“The Plains Political Tradition: Essays on South Dakota Political Culture, Volume 2” is available for $22.95 plus shipping and tax and can be purchased through most bookstores or ordered directly from the South Dakota Historical Society Press. Visit http://www.sdshspress.com or call (605) 773-6009. For distribution information, contact the South Dakota Historical Society Press at email@example.com.
Circling Back Home: A Plainswoman’s Journey is a finalist in the 2014 WILLA Literary Awards and a nominee in the 2014 Will Rogers Medallion Awards. Written by first-time author Darcy Lipp-Acord, the book has been well received since its publication by the South Dakota State Historical Society in 2013. In Circling Back Home, Lipp-Acord looks to her past to create a life of significance for her family at a time when values of home, family and care of the land seem increasingly absent. She mourns the loss of one child and celebrates the births of others while balancing her own desire to put down roots with her husband’s life as an itinerant ranch hand. Written over 10 years, Lip-Acord’s essays compose a picture of endurance and grace as the author addresses her history and finds her way home. Award-winning author Linda M. Hasselstrom contributes a foreword, stating that “Circling Back Home reflects the life of a ranch woman in all its prismatic variety.” “Darcy Lipp-Acord has written a great testament to American values and the experience of women on the plains,” said South Dakota State Historical Society Director Jay D. Vogt. “Different than the typical cowboy or cowgirl narrative, her book shares the story of countless women who worked to keep their families together in an unforgiving landscape.” “Because she writes well and makes us care, it is a joy when Darcy Lipp-Acord can say, ‘I feel like I’ve finally arrived,’” says Susan Schoch, reviewer for Story Circle Book Reviews. “How she gets there makes a fine story … a good one to pass along to a friend.” The WILLA Literary Award is named in honor of Willa Cather, a Pulitzer Prize-winning author. It is awarded annually for outstanding literature featuring women’s stories set in the West and is chosen by a panel of professional librarians. Circling Back Home was named a finalist in the Creative Non-fiction category. Laura Ingalls Wilder: A Writer’s Life, also published by the State Historical Society, won in 2008.

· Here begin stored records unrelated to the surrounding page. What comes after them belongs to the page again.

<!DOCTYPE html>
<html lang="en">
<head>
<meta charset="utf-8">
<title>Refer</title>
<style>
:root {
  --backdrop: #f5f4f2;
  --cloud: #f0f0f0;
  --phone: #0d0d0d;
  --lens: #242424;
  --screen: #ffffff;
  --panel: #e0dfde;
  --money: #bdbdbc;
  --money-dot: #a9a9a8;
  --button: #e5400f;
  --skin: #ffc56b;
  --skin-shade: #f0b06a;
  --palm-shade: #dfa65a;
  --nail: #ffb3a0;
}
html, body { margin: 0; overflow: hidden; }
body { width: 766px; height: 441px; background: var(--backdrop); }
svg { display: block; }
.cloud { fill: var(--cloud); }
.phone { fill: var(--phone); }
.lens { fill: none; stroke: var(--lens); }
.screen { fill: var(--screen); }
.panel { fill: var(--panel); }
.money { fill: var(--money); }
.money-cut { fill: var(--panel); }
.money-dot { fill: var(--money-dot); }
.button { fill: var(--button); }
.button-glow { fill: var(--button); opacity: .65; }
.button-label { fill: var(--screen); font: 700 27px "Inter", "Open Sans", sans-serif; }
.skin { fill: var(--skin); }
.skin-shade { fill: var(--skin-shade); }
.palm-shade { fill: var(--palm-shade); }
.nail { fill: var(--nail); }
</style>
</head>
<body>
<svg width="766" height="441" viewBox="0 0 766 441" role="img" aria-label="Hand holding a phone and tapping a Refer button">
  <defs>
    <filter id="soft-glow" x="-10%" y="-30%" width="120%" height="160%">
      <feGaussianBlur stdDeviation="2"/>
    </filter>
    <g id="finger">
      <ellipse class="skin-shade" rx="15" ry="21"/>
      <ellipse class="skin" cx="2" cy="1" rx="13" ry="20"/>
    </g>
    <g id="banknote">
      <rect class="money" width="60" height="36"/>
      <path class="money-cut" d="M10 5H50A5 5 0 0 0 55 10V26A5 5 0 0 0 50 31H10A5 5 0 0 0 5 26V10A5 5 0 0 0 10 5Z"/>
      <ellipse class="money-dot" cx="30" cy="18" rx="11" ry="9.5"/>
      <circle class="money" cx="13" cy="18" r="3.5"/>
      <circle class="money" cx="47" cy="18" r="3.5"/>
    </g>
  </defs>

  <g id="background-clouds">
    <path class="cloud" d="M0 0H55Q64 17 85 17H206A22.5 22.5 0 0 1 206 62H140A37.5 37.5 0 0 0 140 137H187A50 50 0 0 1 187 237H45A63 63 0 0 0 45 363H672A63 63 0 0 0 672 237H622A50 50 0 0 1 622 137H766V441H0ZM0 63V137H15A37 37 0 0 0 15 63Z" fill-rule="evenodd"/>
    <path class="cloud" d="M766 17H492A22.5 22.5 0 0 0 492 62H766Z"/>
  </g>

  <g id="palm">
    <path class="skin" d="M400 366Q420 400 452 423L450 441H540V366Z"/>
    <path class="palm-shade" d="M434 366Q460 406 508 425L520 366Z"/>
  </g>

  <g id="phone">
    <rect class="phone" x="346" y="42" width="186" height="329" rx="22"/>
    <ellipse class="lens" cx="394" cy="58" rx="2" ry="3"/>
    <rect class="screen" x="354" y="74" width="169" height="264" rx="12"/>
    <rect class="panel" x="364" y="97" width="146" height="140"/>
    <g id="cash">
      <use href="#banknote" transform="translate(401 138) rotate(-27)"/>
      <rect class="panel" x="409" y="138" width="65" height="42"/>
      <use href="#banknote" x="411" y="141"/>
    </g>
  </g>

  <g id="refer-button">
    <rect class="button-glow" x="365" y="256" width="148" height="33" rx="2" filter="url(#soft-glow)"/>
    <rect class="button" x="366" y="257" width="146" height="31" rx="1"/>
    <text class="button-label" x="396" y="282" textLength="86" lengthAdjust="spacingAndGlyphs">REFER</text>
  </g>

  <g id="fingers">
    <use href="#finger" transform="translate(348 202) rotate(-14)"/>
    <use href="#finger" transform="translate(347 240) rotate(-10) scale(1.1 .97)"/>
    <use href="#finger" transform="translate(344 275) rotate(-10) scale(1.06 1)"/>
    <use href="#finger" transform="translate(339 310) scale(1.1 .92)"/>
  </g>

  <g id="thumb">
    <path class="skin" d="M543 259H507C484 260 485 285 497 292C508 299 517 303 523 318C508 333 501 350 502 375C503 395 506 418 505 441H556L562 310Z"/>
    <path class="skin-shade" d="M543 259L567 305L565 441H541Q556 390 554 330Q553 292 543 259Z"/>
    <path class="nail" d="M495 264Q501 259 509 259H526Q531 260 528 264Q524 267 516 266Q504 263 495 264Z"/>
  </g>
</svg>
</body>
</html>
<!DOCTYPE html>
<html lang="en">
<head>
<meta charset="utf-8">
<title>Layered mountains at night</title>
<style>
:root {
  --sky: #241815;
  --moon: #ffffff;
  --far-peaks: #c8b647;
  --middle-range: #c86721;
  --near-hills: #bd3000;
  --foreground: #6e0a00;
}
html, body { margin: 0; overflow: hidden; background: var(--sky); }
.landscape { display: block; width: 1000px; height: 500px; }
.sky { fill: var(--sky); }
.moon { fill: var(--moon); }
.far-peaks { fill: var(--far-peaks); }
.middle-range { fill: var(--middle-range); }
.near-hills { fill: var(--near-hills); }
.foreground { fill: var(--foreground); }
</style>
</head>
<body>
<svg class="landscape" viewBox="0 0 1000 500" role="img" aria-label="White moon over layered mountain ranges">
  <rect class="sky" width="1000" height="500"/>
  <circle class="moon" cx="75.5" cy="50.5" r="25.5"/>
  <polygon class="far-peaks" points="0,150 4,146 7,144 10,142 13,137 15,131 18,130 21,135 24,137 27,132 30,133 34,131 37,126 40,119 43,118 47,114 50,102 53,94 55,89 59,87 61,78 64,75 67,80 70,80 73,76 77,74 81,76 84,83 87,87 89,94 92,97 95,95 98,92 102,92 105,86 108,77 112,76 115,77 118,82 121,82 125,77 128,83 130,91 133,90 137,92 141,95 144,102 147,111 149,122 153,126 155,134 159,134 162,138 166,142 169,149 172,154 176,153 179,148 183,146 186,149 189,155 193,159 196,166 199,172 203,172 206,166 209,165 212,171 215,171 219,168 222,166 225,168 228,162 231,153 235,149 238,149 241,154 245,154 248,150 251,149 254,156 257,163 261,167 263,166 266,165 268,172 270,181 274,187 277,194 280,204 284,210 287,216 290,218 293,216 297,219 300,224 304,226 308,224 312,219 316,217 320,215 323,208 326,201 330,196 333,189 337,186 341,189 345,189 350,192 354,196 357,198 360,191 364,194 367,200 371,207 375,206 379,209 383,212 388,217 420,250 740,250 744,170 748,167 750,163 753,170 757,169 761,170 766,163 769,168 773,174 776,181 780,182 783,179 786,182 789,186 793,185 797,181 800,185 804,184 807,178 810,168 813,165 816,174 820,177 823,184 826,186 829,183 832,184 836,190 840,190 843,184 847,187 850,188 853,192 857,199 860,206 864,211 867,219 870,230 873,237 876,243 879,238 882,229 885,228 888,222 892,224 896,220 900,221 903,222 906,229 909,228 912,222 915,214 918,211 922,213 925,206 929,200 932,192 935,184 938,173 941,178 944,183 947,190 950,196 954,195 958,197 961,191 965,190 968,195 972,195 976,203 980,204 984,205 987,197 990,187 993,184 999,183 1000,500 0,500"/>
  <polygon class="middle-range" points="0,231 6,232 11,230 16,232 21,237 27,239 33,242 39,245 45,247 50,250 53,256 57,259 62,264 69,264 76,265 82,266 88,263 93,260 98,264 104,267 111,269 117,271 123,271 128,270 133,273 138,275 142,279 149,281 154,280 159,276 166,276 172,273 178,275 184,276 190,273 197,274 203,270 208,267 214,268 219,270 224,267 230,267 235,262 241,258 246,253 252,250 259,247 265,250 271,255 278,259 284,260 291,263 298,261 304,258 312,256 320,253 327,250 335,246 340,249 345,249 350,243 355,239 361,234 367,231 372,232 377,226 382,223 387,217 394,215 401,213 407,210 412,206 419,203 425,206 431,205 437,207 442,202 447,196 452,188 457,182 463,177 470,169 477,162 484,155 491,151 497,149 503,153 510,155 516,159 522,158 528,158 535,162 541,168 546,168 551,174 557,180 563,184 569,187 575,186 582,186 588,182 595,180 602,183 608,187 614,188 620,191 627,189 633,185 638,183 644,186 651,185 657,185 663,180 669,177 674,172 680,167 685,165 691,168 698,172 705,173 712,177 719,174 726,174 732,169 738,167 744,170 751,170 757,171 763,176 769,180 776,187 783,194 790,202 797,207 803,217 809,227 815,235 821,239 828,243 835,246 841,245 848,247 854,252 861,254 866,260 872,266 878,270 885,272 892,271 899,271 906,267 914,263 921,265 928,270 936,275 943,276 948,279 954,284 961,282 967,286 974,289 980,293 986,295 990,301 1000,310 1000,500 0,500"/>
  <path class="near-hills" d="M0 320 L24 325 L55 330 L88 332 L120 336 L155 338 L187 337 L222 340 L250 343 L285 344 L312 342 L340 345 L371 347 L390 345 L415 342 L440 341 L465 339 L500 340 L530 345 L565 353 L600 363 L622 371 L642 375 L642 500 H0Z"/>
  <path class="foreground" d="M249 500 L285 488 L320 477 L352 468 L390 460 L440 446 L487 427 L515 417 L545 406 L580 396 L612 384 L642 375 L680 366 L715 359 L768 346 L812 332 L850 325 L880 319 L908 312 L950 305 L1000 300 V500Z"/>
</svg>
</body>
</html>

In October the winners and ranking for the Will Rogers Medallion Award will be announced at a ceremony in Fort Worth, Texas. Circling Back Home was nominated in the Western Biographies and Memoirs category and is the first South Dakota Historical Society Press book to be nominated for a Will Rogers Medallion Award. Originally created to recognize quality works of cowboy poetry that honored the Will Rogers heritage, the award has expanded to include all works of Western literature. Circling Back Home is available for $16.95 plus shipping and tax and can be purchased from most bookstores or ordered directly from the South Dakota Historical Society Press. Visit www.sdshspress.com, call (605) 773-6009 or email firstname.lastname@example.org.